In a study led by the Dartmouth Atlas Project and The Dartmouth Institute for Health Policy & Clinical Practice, researchers raise questions regarding the risk adjustment that Medicare and others apply to insurance claims data in an effort to make effective comparisons about the performance of doctors and hospitals and to credit providers for treating patients who are sicker than average. The study examines commonly used risk-adjustment methods and finds that regions and hospitals with more physician visits, referrals, tests, and imaging can make some patient populations appear to be sicker than others when they are not. As a result, these regions and providers with more diagnoses receive higher reimbursements.
Posted on February 21, 2013
According to a report published by the U.S. Department of Health and Human Services’ (HHS) Office of Inspector General (OIG), 35 States reported that they anticipate implementing streamlined eligibility and enrollment systems, streamlined application forms, and data sharing and matching by January 1, 2014, as mandated under section 1413 of the Affordable Care Act (ACA). However, the report also describes challenges reported by States, such as implementing the requirements by the target date and upgrading outdated eligibility and enrollment systems. The report details various funding issues related to implementing needed changes. According to the paper, States also reported needing information and guidance, particularly on the Secretary’s application form, the planned Federal data services hub, and the calculation of Modified Adjusted Gross Income (MAGI). The OIG report concluded that the Centers for Medicare & Medicaid Services (CMS) should continue to provide guidance to States as they prepare to implement the streamlined eligibility and enrollment systems.
Posted on February 5, 2013
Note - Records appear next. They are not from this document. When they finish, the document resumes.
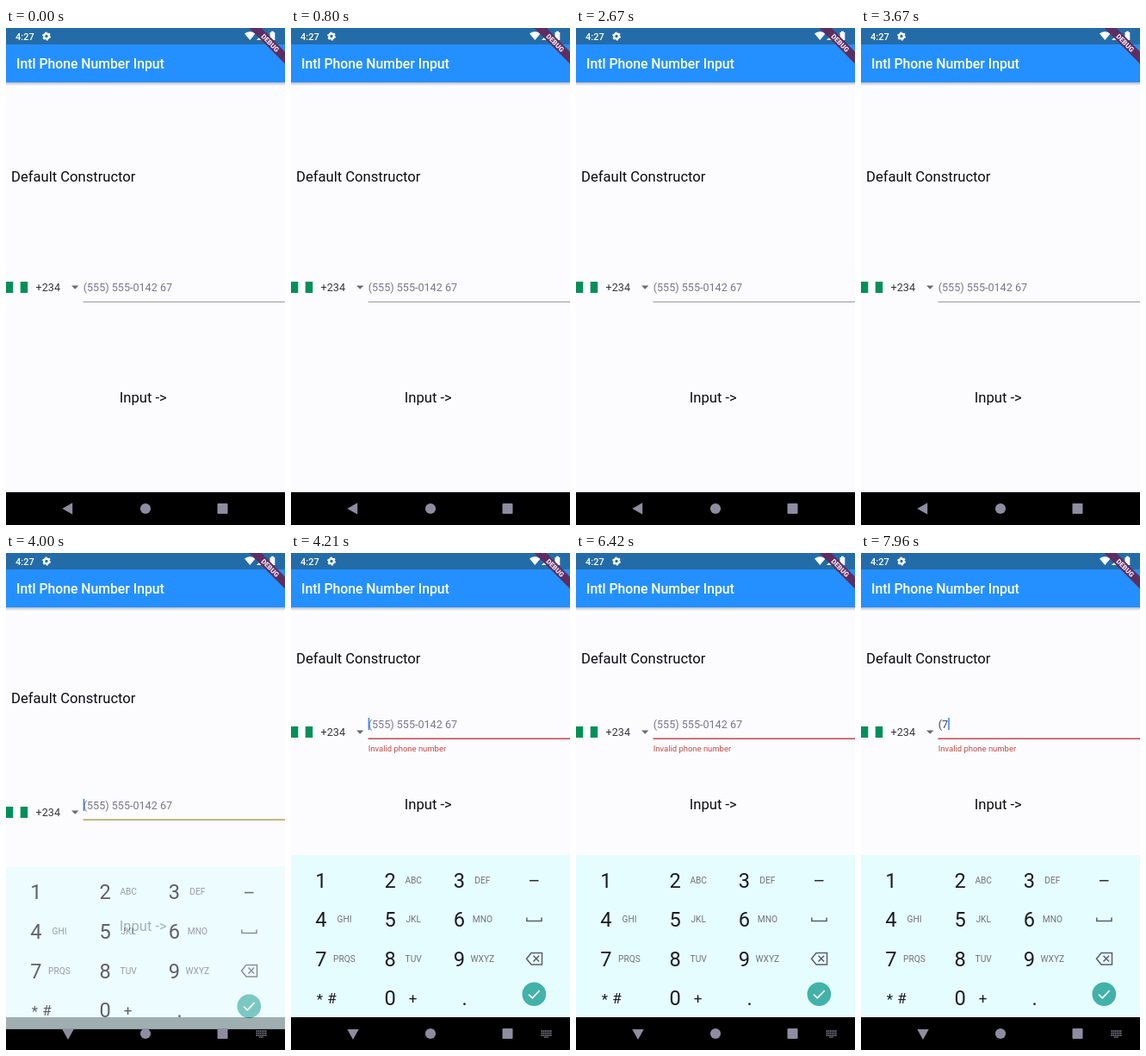
Animation, 324 px wide and 576 px high, one loop 8 s. Source, as an HTML page:

```html
<!DOCTYPE html>
<html lang="en">
<head>
<meta charset="utf-8">
<title>Phone number input</title>
<style>
  html, body { margin: 0; width: 100%; height: 100%; overflow: hidden; background: #fcfcff; }
  svg { display: block; width: 100vw; height: 100vh; font-family: Roboto, sans-serif; }
  .head { font-size: 16.6px; fill: #0c0c10; }
  .field { font-size: 12.6px; }
  .digit { font-size: 23.6px; fill: #1c1c24; text-anchor: middle; }
  .abc { font-size: 10.2px; fill: #70707e; text-anchor: middle; }
  .sym { font-size: 17px; fill: #1c1c24; text-anchor: middle; }
  .line { fill: none; stroke: #5c5c74; stroke-width: 1.5; }
</style>
</head>
<body>
<svg viewBox="0 0 324 576" preserveAspectRatio="none">
  <defs>
    <linearGradient id="shade" x2="0" y2="1">
      <stop offset="0" stop-color="#b4bccc"/>
      <stop offset="1" stop-color="#fcfcff"/>
    </linearGradient>
  </defs>
  <rect width="324" height="576" fill="#fcfcff"/>

  <!-- form -->
  <text id="title" class="head" x="6">Default Constructor</text>
  <g id="row">
    <rect y="-6" width="25" height="13" fill="#fff"/>
    <path d="M0-6h8.3v13h-8.3zM16.7-6h8.5v13h-8.5z" fill="#009058"/>
    <text class="field" x="34.6" y="4.5" fill="#34343c">+234</text>
    <path d="M76-1.5h8.4l-4.2 4.2z" fill="#6c6c70"/>
  </g>
  <g id="field">
    <text id="hint" class="field" x="89.7" y="4.5" fill="#7a7690">(555) 555-0142 67</text>
    <text id="typed" class="field" x="89.7" y="4.5" fill="#44445c">(7</text>
    <rect id="caret" y="-7" width="1.6" height="14" fill="#4285f4"/>
    <rect id="rule" x="89.5" width="234.5"/>
    <text id="error" x="89.7" y="32" font-size="9.46" fill="#c84a42">Invalid phone number</text>
  </g>
  <text id="input" class="head" x="131.8">Input -&gt;</text>

  <!-- app bar -->
  <rect y="63" width="324" height="4" fill="url(#shade)"/>
  <rect width="324" height="63" fill="#2490ff"/>
  <rect width="324" height="19" fill="#246ca8"/>
  <text x="12" y="47" font-size="15.76" font-weight="500" fill="#fff">Intl Phone Number Input</text>
  <g fill="#fff">
    <text x="11" y="13.6" font-size="11" font-weight="500">4:27</text>
    <circle cx="47" cy="9.5" r="2.8" fill="none" stroke="#fff" stroke-width="2.2"/>
    <circle cx="47" cy="9.5" r="4.2" fill="none" stroke="#fff" stroke-width="1.5" stroke-dasharray="2.2"/>
    <path d="M277 6.5q6.3-4.6 12.6 0l-6.3 7.5z"/>
    <path d="M291 14l10-10v10z"/>
    <path d="M306.5 5h1.4v-1.2h3v1.2h1.4v9h-5.8z"/>
  </g>
  <g transform="translate(324 0) rotate(45)">
    <rect x="-32" y="19.4" width="64" height="10" fill="#5c2e62"/>
    <text y="27.2" font-size="8" font-weight="900" fill="#f4e8f0" text-anchor="middle">DEBUG</text>
  </g>

  <!-- keypad and navigation bar -->
  <rect y="538" width="324" height="38"/>
  <g id="pad">
    <rect y="350" width="324" height="188" fill="#e6fdff"/>
    <g id="keys"></g>
    <text class="sym" x="33.5" y="523">*</text>
    <text class="sym" x="47.5" y="522">#</text>
    <text class="sym" x="141.5" y="522">+</text>
    <text class="digit" x="201.5" y="524">.</text>
    <path class="line" d="M277 379.7h10.5" style="stroke:#2c2c38"/>
    <path class="line" d="M273.8 422.5v4h17.2v-4"/>
    <path class="line" d="M279 463.5h12.5v13.5H279l-5.5-6.7zM281.5 466.7l6.6 6.8m0-6.8l-6.6 6.8"/>
    <circle cx="282.3" cy="511.3" r="13.8" fill="#42b2a8"/>
    <path class="line" d="M276 511.6l4.3 4.3 8.3-8.8" style="stroke:#fff;stroke-width:1.7"/>
  </g>
  <g fill="#8e8ca0">
    <path id="back"/>
    <circle cx="162" cy="557" r="6.1"/>
    <rect x="245.5" y="551" width="12" height="12" rx="1"/>
    <path id="switcher" d="M290.5 554h12M290.5 556.5h12M290.5 559h12M294 561.2h5" fill="none" stroke="#8e8ca0" stroke-width="1.3" stroke-dasharray="1.5 .6"/>
  </g>
</svg>
<script>
const LOOP = 8000;
const FOCUS = 3860, SHOW = 3920, INVALID = 3990, RESIZE = 4090, TYPE = 7760;
const GRAY = [154, 154, 158], OLIVE = [176, 176, 100], RED = [200, 80, 88];

// baselines or centres of each part: idle, with error, above the keypad
const LAYOUTS = [
  { title: 178, row: 300, field: 300, input: 434 },
  { title: 174, row: 300, field: 292, input: 438 },
  { title: 127.5, row: 207, field: 198, input: 297 }
];

const $ = id => document.getElementById(id);
const set = (id, attrs) => {
  for (const key in attrs) $(id).setAttribute(key, attrs[key]);
};
const ramp = (t, start, length) => Math.min(1, Math.max(0, (t - start) / length));
const mix = (a, b, k) => a.map((v, i) => v + (b[i] - v) * k);
const shift = y => `translate(0 ${y})`;

const letters = ['', 'ABC', 'DEF', 'GHI', 'JKL', 'MNO', 'PRQS', 'TUV', 'WXYZ'];
const key = (digit, x, y, abc = '') =>
  `<text class="digit" x="${x}" y="${y}">${digit}</text>` +
  `<text class="abc" x="${x + 27}" y="${y - 5}">${abc}</text>`;
$('keys').innerHTML = letters
  .map((abc, i) => key(i + 1, 35 + i % 3 * 80.2, 387.6 + Math.floor(i / 3) * 45.6, abc))
  .join('') + key(0, 115.2, 524.4);

function draw(t) {
  const at = LAYOUTS[t >= RESIZE ? 2 : t >= INVALID ? 1 : 0];
  set('title', { y: at.title });
  set('input', { y: at.input });
  set('row', { transform: shift(at.row) });
  set('field', { transform: shift(at.field) });

  const typed = t >= TYPE;
  const blinkFrom = typed ? TYPE : FOCUS;
  const caretOn = t >= FOCUS && (t - blinkFrom) % 1000 < 500;
  set('hint', { opacity: 1 - ramp(t, TYPE, 60) });
  set('typed', { opacity: +typed });
  set('caret', { x: typed ? 101.2 : 89.6, opacity: +caretOn });

  const focus = ramp(t, FOCUS, 120), bad = ramp(t, INVALID, 167);
  const color = mix(mix(GRAY, OLIVE, focus), RED, bad).map(Math.round);
  set('rule', { y: 17 - focus * 0.6, height: 1 + focus * 0.6, fill: `rgb(${color})` });
  set('error', { opacity: bad * bad });

  const shown = 1 - (1 - ramp(t, SHOW, 250)) ** 3;
  set('pad', { transform: shift(45 * (1 - shown)), opacity: shown });
  const open = t >= SHOW;
  set('back', { d: open ? 'M65.3 552h13.4L72 564z' : 'M65.3 557l11.9-6.8v13.6z' });
  set('switcher', { opacity: +open });
}

const begin = performance.now();
function tick() {
  draw((performance.now() - begin) % LOOP);
  requestAnimationFrame(tick);
}
tick();
</script>
</body>
</html>
```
Yesterday, the Centers for Medicare & Medicaid Services (CMS) issued a proposed rule, which would reform Medicare regulations that CMS has identified as unnecessary, obsolete, or excessively burdensome on health care providers and suppliers, as well as certain regulations under the Clinical Laboratory Improvement Amendments of 1988 (CLIA). The rule would enable health care professionals to devote resources to improving patient care through the elimination or improvement of requirements that currently impede quality or divert resources.